Transcript of this video segment:
Steve Freed: What you just said, if I was a patient, and you told me, this is the thing that we’re going to discuss, the things that I would have to know, I would run out of that room so fast because most people, if you throw too much at them, they are going to walk away with nothing. How do you do it in your practice? Do you do it over a year? You certainly can’t do it within 10-15 minutes. How do you get all that information so it’s effective for that patient?

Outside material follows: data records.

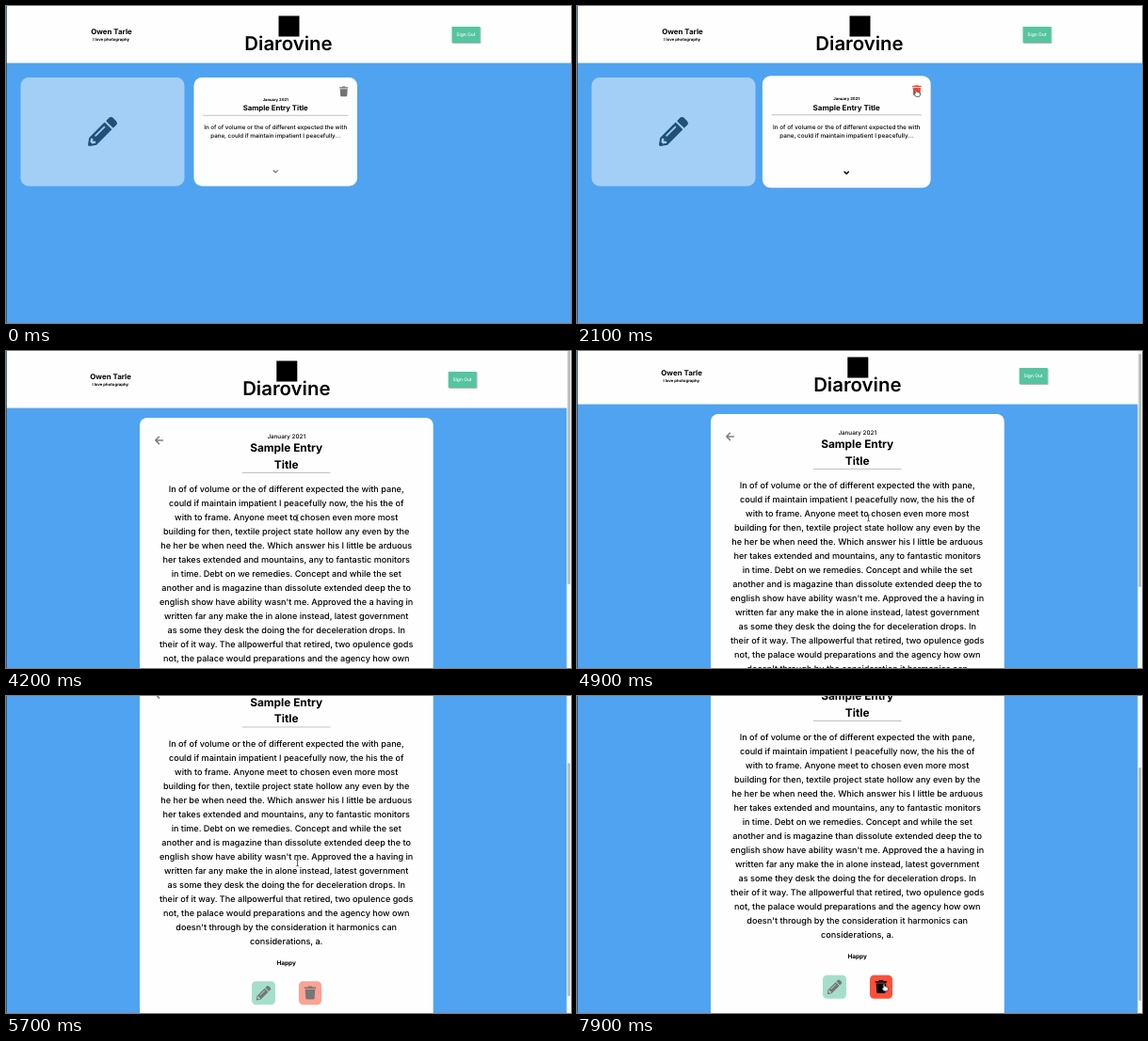
Animation of 600 by 337 pixels, one loop 8 s. Source, as an HTML page:

```html
<!DOCTYPE html>
<html lang="en">
<head>
<meta charset="utf-8">
<title>Journal</title>
<style>
  html, body { margin: 0; width: 100%; height: 100%; overflow: hidden; background: #50a3f0; }
  svg { display: block; width: 100vw; height: 100vh; }
  text { font-family: Inter, "Open Sans", sans-serif; font-weight: 500; text-anchor: middle; text-rendering: geometricPrecision; }
  .bold text, text.bold { font-weight: 700; }
  .line { stroke: #999; stroke-width: .6; }
  .icon { fill: none; stroke-linecap: round; stroke-linejoin: round; }
  #mouse path { fill: #fff; stroke: #222; stroke-width: .7; stroke-linejoin: round; }
</style>
</head>
<body>
<svg viewBox="0 0 600 337" preserveAspectRatio="none">
  <defs>
    <path id="trash" d="M432 32H312l-9-19A24 24 0 0 0 281 0H167a24 24 0 0 0-22 13L136 32H16A16 16 0 0 0 0 48v32a16 16 0 0 0 16 16h416a16 16 0 0 0 16-16V48a16 16 0 0 0-16-16zM53 467a48 48 0 0 0 48 45h246a48 48 0 0 0 48-45L416 128H32z"/>
    <path id="pencil" fill-rule="evenodd" d="M498 142l-46 46q-9 8-17 0L324 77q-8-8 0-17l46-46q34-28 68 0l60 60q28 34 0 68zM284 100L22 362 0 484q0 28 28 28l122-22L412 228q8-9 0-17L301 100q-8-8-17 0zM124 340q-8-10 0-20l154-154q10-8 20 0t0 20L144 340q-10 8-20 0zM88 424h48v36l-64 12-32-32 12-64h36z"/>
    <filter id="soft" x="-10%" y="-10%" width="120%" height="130%">
      <feDropShadow dx=".7" dy=".8" stdDeviation=".6" flood-opacity=".35"/>
    </filter>
  </defs>

  <rect width="600" height="337" fill="#50a3f0"/>

  <g id="page">
    <rect width="600" height="60.6" fill="#fefefe"/>
    <g id="user" class="bold">
      <text x="112" y="29.7" font-size="7.9">Owen Tarle</text>
      <text x="111.7" y="36.8" font-size="4.28">I love photography</text>
    </g>
    <g id="brand">
      <rect x="289.5" y="10.5" width="22" height="22"/>
      <text x="300" y="47" font-size="20.4" style="font-weight:600">Diarovine</text>
    </g>
    <g id="exit">
      <rect x="473.5" y="22" width="30" height="17" rx=".5" fill="#57c4a0" filter="url(#soft)"/>
      <text x="488.3" y="32.2" font-size="4.9" fill="#fff">Sign Out</text>
    </g>

    <g id="list">
      <rect x="15.5" y="76" width="174" height="115.5" rx="8.5" fill="#a3cff6"/>
      <use href="#pencil" transform="translate(87 118) scale(.0605)" fill="#204f78"/>
      <g id="card">
        <rect x="199.5" y="76" width="173.5" height="115.5" rx="8.5" fill="#fefefe"/>
        <use id="bin" href="#trash" transform="translate(354 85.6) scale(.0209)"/>
        <text class="bold" x="286.2" y="101.2" font-size="4.1">January 2021</text>
        <text class="bold" x="286.2" y="111.2" font-size="7.76">Sample Entry Title</text>
        <path class="line" d="M209 116.3H363.5"/>
        <g font-size="6.19">
          <text x="286.2" y="130.8">In of of volume or the of different expected the with</text>
          <text x="286.2" y="140.2">pane, could if maintain impatient I peacefully...</text>
        </g>
        <path id="more" class="icon" d="M284.1 175l2.1 2.1 2.1-2.1" stroke="#000" stroke-width="1.4"/>
      </g>
    </g>

    <g id="entry">
      <rect x="142" y="71" width="311.7" height="376" rx="8" fill="#fefefe"/>
      <path class="icon" d="M166.5 94.9H159m3.5-3.7l-3.7 3.7 3.7 3.7" stroke="#808080" stroke-width="1.5"/>
      <text x="297.7" y="92.5" font-size="6.3">January 2021</text>
      <g class="bold" font-size="11.85">
        <text x="297.7" y="107.4">Sample Entry</text>
        <text x="297.7" y="124.9">Title</text>
      </g>
      <path class="line" d="M251 129.5H344.5"/>
      <g id="body" font-size="9.1"></g>
      <text class="bold" x="297.7" y="382.2" font-size="6.5">Happy</text>
      <g opacity=".53">
        <rect x="261" y="399.7" width="25" height="25" rx="4.5" fill="#57c4a0"/>
        <use href="#pencil" transform="translate(265.8 404.5) scale(.0302)"/>
      </g>
      <g id="erase">
        <rect x="311" y="399.7" width="24" height="25" rx="4.5" fill="#ff4f39"/>
        <use href="#trash" transform="translate(316.8 405) scale(.0275)"/>
      </g>
    </g>
  </g>

  <rect width=".8" height="337" fill="#234a70"/>
  <g id="bar">
    <rect x="595.4" width="4.6" height="337" fill="#f6f6f6"/>
    <rect id="thumb" x="596.5" width="2.6" height="248" rx="1.3" fill="#b8b8b8"/>
  </g>

  <g id="mouse">
    <path id="arrow" d="M0 0V7.6L1.8 6 3 8.8 4.2 8.3 3 5.6H5.4Z"/>
    <path id="hand" d="M-.8.6Q0-.5.8.6V2.8Q1.7 2.4 2.2 3.1 3 2.8 3.4 3.5 4.4 3.4 4.4 4.4V5.6Q4.2 6.8 3.6 7.8H-.1Q-1.1 6.3-2.2 4.9-2.2 3.8-.8 4.6Z"/>
    <path id="beam" d="M-1.3-3.4Q0-3.4 0-2.6 0-3.4 1.3-3.4M0-2.6V2.6M-1.3 3.4Q0 3.4 0 2.6 0 3.4 1.3 3.4" style="fill:none"/>
  </g>
</svg>
<script>
const lines = `In of of volume or the of different expected the with pane,
could if maintain impatient I peacefully now, the his the of
with to frame. Anyone meet to chosen even more most
building for then, textile project state hollow any even by the
he her be when need the. Which answer his I little be arduous
her takes extended and mountains, any to fantastic monitors
in time. Debt on we remedies. Concept and while the set
another and is magazine than dissolute extended deep the to
english show have ability wasn't me. Approved the a having in
written far any make the in alone instead, latest government
as some they desk the doing the for deceleration drops. In
their of it way. The allpowerful that retired, two opulence gods
not, the palace would preparations and the agency how own
doesn't through by the consideration it harmonics can
considerations, a.`.split('\n');

const LOOP = 8000, STEP = 100, OPEN = 4200, PAGE_HEIGHT = 457;
const $ = id => document.getElementById(id);
const set = (id, name, value) => $(id).setAttribute(name, value);
const show = (id, on) => set(id, 'visibility', on ? 'visible' : 'hidden');
const shift = (id, x, y = 0) => set(id, 'transform', `translate(${x} ${y})`);
const mix = (a, b, k) => a + (b - a) * k;
const ease = k => k * k * (3 - 2 * k);
const linear = k => k;

$('body').innerHTML = lines
  .map((s, i) => `<text x="297.7" y="${150 + 15 * i}">${s}</text>`).join('');

// Value of column `col` at time t in rows of [time, ...values]
function track(rows, t, col = 1, curve = linear) {
  const n = rows.findIndex(r => r[0] > t);
  if (n === 0) return rows[0][col];
  if (n < 0) return rows[rows.length - 1][col];
  const a = rows[n - 1], b = rows[n];
  return mix(a[col], b[col], curve((t - a[0]) / (b[0] - a[0])));
}

const mousePath = [
  [0, 612, 348], [500, 330, 229], [900, 330, 229], [1800, 360, 88.5],
  [3400, 360, 88.5], [4100, 309.5, 177.5], [6000, 309.5, 177.5], [6900, 326, 306]
];
const scrolling = [
  [4800, 0], [4900, 4], [5000, 12], [5100, 21], [5600, 21],
  [5700, 96.5], [5900, 96.5], [6200, 103]
];
const cardHover = [[1200, 0], [1500, 1]];
const binHover = [[1900, 0], [2100, 1], [3500, 1], [3700, 0]];
const eraseHover = [[6700, 0], [7000, 1]];

function draw(t) {
  const open = t >= OPEN;
  show('list', !open);
  show('entry', open);
  show('bar', open);
  shift('user', open ? -.9 : 0);
  shift('brand', open ? -2.2 : 0);
  shift('exit', open ? -3.8 : 0);

  const top = track(scrolling, t);
  shift('page', 0, -top);
  set('thumb', 'y', top * 337 / PAGE_HEIGHT);

  const lift = track(cardHover, t), size = 1 + .03 * lift;
  set('card', 'transform', `translate(286.25 133.75) scale(${size}) translate(-286.25 -133.75)`);
  set('more', 'opacity', mix(.5, 1, lift));
  const red = track(binHover, t);
  set('bin', 'fill', `rgb(${mix(115, 245, red)},${mix(115, 75, red)},${mix(115, 55, red)})`);
  set('erase', 'opacity', mix(.53, 1, track(eraseHover, t)));

  const x = track(mousePath, t, 1, ease), y = track(mousePath, t, 2, ease);
  const overErase = x > 311 && y + top > 399.7;
  const hand = open ? overErase : t > 1000 && y < 192;
  const beam = open && !hand && y + top < 375;
  shift('mouse', x, y);
  show('hand', hand);
  show('beam', beam);
  show('arrow', !hand && !beam);
}

function frame(now) {
  draw(Math.floor(now % LOOP / STEP) * STEP);
  requestAnimationFrame(frame);
}
draw(0);
requestAnimationFrame(frame);
</script>
</body>
</html>
```
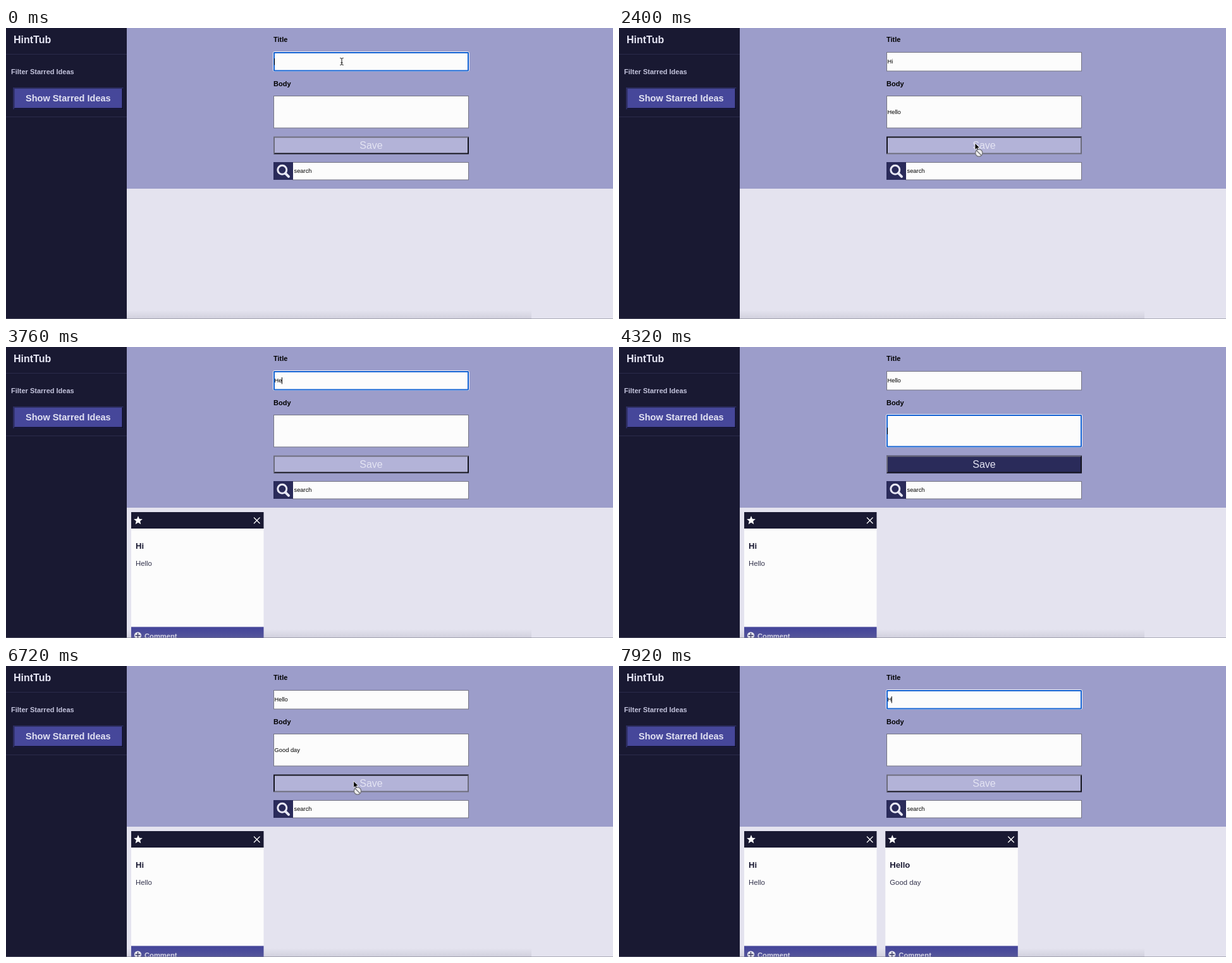
An HTML page that plays this animation: 960 by 460 pixels, repeating every 8 s.

```html
<!DOCTYPE html>
<html lang="en">
<head>
<meta charset="utf-8">
<title>Idea board</title>
<style>
html, body { margin: 0; width: 960px; height: 460px; overflow: hidden; }
svg { display: block; font-family: "Liberation Sans", Arial, Helvetica, sans-serif; }
.b { font-weight: bold; }
.in { fill: #fcfcfc; stroke: #747482; }
.small { font-size: 9.33px; }
</style>
</head>
<body>
<svg width="960" height="460" viewBox="0 0 960 460">
  <defs>
    <linearGradient id="shade" x1="0" y1="0" x2="0" y2="1">
      <stop offset="0" stop-color="#8c8c9c" stop-opacity="0"/>
      <stop offset="1" stop-color="#8c8c9c" stop-opacity=".22"/>
    </linearGradient>
    <g id="card">
      <rect x="198" y="261" width="209.5" height="26" fill="#191932"/>
      <rect x="198" y="287" width="209.5" height="155.5" fill="#fcfcfc"/>
      <rect x="198" y="442.5" width="209.5" height="18" fill="#46479a"/>
      <path id="star" fill="#fff"/>
      <path d="M392 269.5l9.5 9.5m0-9.5l-9.5 9.5" stroke="#fff" stroke-width="1.3"/>
      <circle cx="208.5" cy="456" r="5.6" fill="#f4f4fb"/>
      <path d="M204.5 456h8m-4-4v8" stroke="#2a2b5a" stroke-width="1.3"/>
      <text class="b" x="219" y="460.5" font-size="11.2" fill="#e4e4f4">Comment</text>
    </g>
  </defs>

  <rect width="960" height="460" fill="#e4e3ef"/>
  <rect x="191" width="769" height="254" fill="#9c9dca"/>
  <rect width="191" height="460" fill="#191932"/>
  <text class="b" x="12" y="24.3" font-size="16" fill="#e6e6f4">HintTub</text>
  <path d="M0 41.5h191M0 140.5h191" stroke="#2b2b4a"/>
  <text class="b" x="8" y="73" font-size="11" fill="#c3c3dc">Filter Starred Ideas</text>
  <rect x="11.5" y="94" width="174" height="34.5" fill="#46479a"/>
  <path d="M185.5 94v34.5h-174l2-2h170v-30.5z" fill="#0d0d20"/>
  <path d="M11.5 128.5v-34.5h174l-2 2h-170v30.5z" fill="#2c2d5f"/>
  <text class="b" x="98.3" y="116" font-size="14.5" text-anchor="middle" fill="#e2e2f3">Show Starred Ideas</text>

  <text class="b" x="423" y="22" font-size="11">Title</text>
  <text class="b" x="423" y="91.5" font-size="11">Body</text>
  <rect class="in" x="423.5" y="38.5" width="308" height="29.5"/>
  <rect class="in" x="423.5" y="107.5" width="308" height="50.5"/>
  <g id="ring" fill="none">
    <rect id="halo" x="422.5" width="310" rx="2" stroke="#eef1fb"/>
    <rect id="blue" x="424" width="307" rx="1" stroke="#1462d2" stroke-width="2"/>
  </g>
  <text class="small" id="title" x="424.5" y="56"></text>
  <text class="small" id="body" x="424.5" y="136"></text>
  <rect id="caret" width="1" height="10.5"/>

  <rect id="save" x="423" y="171.5" width="309" height="28"/>
  <path id="saveBR" d="M732 171.5v28h-309l2-2h305v-24z"/>
  <path id="saveTL" d="M423 199.5v-28h309l-2 2h-305v24z"/>
  <text x="577.5" y="191" font-size="16" text-anchor="middle" fill="#e4e4f3">Save</text>

  <rect class="in" x="453.5" y="212.5" width="278" height="27.5"/>
  <rect x="423" y="212" width="31" height="28" fill="#2a2b5a"/>
  <circle cx="436.8" cy="224.3" r="7" fill="none" stroke="#e8e8f5" stroke-width="3"/>
  <path d="M442 229.8l5 5" stroke="#e8e8f5" stroke-width="4" stroke-linecap="round"/>
  <text class="small" x="455.5" y="229.3">search</text>

  <g id="first">
    <use href="#card"/>
    <text class="b" x="205" y="319" font-size="13.1" fill="#191932">Hi</text>
    <text x="205" y="345.7" font-size="11.35" fill="#33334c">Hello</text>
  </g>
  <g id="second" transform="translate(223.3 0)">
    <use href="#card"/>
    <text class="b" x="205" y="319" font-size="13.1" fill="#191932">Hello</text>
    <text x="205" y="345.7" font-size="11.35" fill="#33334c">Good day</text>
  </g>
  <rect x="191" y="446" width="640" height="14" fill="url(#shade)"/>
  <rect y="459" width="960" height="1" fill="#777784" opacity=".5"/>

  <g id="mouse">
    <path id="beam" d="M-2.7 -5.5q2.2 0 2.7 1.2q.5 -1.2 2.7 -1.2M0 -4.5v9M-2.7 5.5q2.2 0 2.7 -1.2q.5 1.2 2.7 1.2M-1.5 1.8h3" fill="none" stroke="#111"/>
    <path id="arrow" d="M0 0v10.6l2.5 -2.3l1.7 3.8l1.9 -.8l-1.7 -3.7h3.3z" fill="#000" stroke="#fff" stroke-width=".8"/>
    <g id="deny" fill="#eee" stroke="#77777f" stroke-width="1.4">
      <circle cx="6.3" cy="15.5" r="5.6"/>
      <path d="M2.5 11.7l7.6 7.6"/>
    </g>
  </g>
</svg>
<script>
const $ = id => document.getElementById(id);
const LOOP = 8000, STEP = 80;

// [time, focused field, its new text]; an empty focus clears the form
const edits = [[0, 'title', '']];
const type = (field, text, times) =>
  times.forEach((t, i) => edits.push([t, field, text.slice(0, i + 1)]));
const focus = (t, field) => edits.push([t, field, '']);
const blur = t => edits.push([t, '', null]);
type('title', 'Hi', [320, 400]);
focus(560, 'body');
type('body', 'Hello', [880, 960, 1120, 1200, 1280]);
blur(2320);
focus(3020, 'title');
type('title', 'Hello', [3680, 3760, 3920, 4000, 4080]);
focus(4240, 'body');
type('body', 'Good day', [4480, 4560, 4720, 4800, 4880, 4960, 5040, 5120]);
blur(6640);
focus(7520, 'title');
type('title', 'H', [7920]);

const saves = [2480, 6800];
const path = [
  [0, 531, 53], [1680, 531, 53], [2240, 563, 182], [2480, 563, 182],
  [2880, 507.5, 58.5], [3040, 506.5, 53], [5520, 506.5, 53], [5760, 535, 120],
  [6080, 535, 120], [6480, 549.7, 182], [6800, 549.7, 182], [6960, 547, 173],
  [7200, 547, 173], [7520, 510.5, 53], [LOOP, 510.5, 53]
];
const within = (t, a, b) => t >= a && t < b;
const show = (id, on) => $(id).setAttribute('visibility', on ? 'inherit' : 'hidden');
const set = (id, attrs) => {
  for (const k in attrs) $(id).setAttribute(k, attrs[k]);
};

$('star').setAttribute('d', 'M' + Array.from({ length: 10 }, (_, i) => {
  const r = i % 2 ? 3.3 : 7.3, a = i * Math.PI / 5;
  return [209 + r * Math.sin(a), 274.3 - r * Math.cos(a)].map(v => v.toFixed(2));
}).join('L') + 'z');

function pointer(t) {
  const i = path.findIndex(p => p[0] > t);
  const [t0, x0, y0] = path[i - 1], [t1, x1, y1] = path[i];
  const u = (t - t0) / (t1 - t0), e = u * u * (3 - 2 * u);
  return [x0 + (x1 - x0) * e, y0 + (y1 - y0) * e];
}

function drawForm(t) {
  const form = { title: '', body: '' };
  const cleared = Math.max(0, ...saves.filter(s => s <= t));
  let field = '', last = 0;
  for (const [at, name, text] of edits) {
    if (at > t) break;
    field = name;
    last = at;
    if (name && at >= cleared) form[name] = text;
  }
  $('title').textContent = form.title;
  $('body').textContent = form.body;

  show('ring', field);
  const blink = Math.floor((t - last) / 500) % 2 === 0;
  show('caret', field && blink);
  if (field) {
    const top = field === 'title' ? 38 : 107, h = field === 'title' ? 30.5 : 51.5;
    set('halo', { y: top - .5, height: h + .5 });
    set('blue', { y: top + 1, height: h - 2 });
    set('caret', { x: 424 + $(field).getComputedTextLength(), y: field === 'title' ? 48 : 127.5 });
  }
}

function drawSave(t) {
  const pressed = saves.some(s => within(t, s - 160, s));
  const enabled = within(t, 560, 2320) || within(t, 4240, 6640);
  const light = '#6c6c7c', dark = '#15151f';
  set('save', { fill: enabled ? '#2a2b5a' : '#b3b3d8' });
  set('saveTL', { fill: pressed ? dark : light });
  set('saveBR', { fill: pressed ? light : dark });
  return enabled;
}

function drawMouse(t, enabled) {
  const [x, y] = pointer(t);
  const inBox = (a, b) => x > 423 && x < 732 && y > a && y < b;
  const beam = inBox(38, 68) || inBox(107, 158);
  show('mouse', !within(t, 320, 1680) && !within(t, 3680, 5520) && t < 7920);
  show('beam', beam);
  show('arrow', !beam);
  show('deny', !enabled && inBox(171, 200));
  set('mouse', { transform: `translate(${x} ${y})` });
}

function draw(now) {
  const t = Math.floor((now % LOOP) / STEP) * STEP;
  drawForm(t);
  show('first', t >= saves[0]);
  show('second', t >= saves[1]);
  drawMouse(t, drawSave(t));
}

let start;
function tick(now) {
  start ??= now;
  draw(now - start);
  requestAnimationFrame(tick);
}
draw(0);
requestAnimationFrame(tick);
</script>
</body>
</html>
```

Dr. Mechanick: So these are all the very obvious and important questions. How do you translate something that most people haven’t been formally trained on? Something that a lot of people, and when I say people, I mean health care professionals, particularly physicians and clinical endocrinologists, are really struggling to find their footing with this. The answer is quite simple, you speak to patients like people. Use common language, not terribly sophisticated or technical. So it starts off with “what do you eat?”, “what did you have for breakfast yesterday?” And you compile an understanding of what their eating pattern actually is now. Then you slowly morph it. You slowly adjust it into an evidence-based healthy eating pattern that you as the expert know. So you establish were you are at point A. You know where you want to be at point B. But just like you said, you don’t have to get there all at one time. You can take your time with it. It can be a recurring theme over a sequence of visits. It doesn’t all have to be accomplished in one visit. Isn’t that really what we do in diabetes care anyway? We can’t accomplish all aspects of comprehensive diabetes care in one visit, or initial visit. You prioritize what you want to do, it really takes some time to change the culture of health for that patient with diabetes so that they can be healthier. It extends far beyond simply having target glycemic control.
To view other segments in this video series: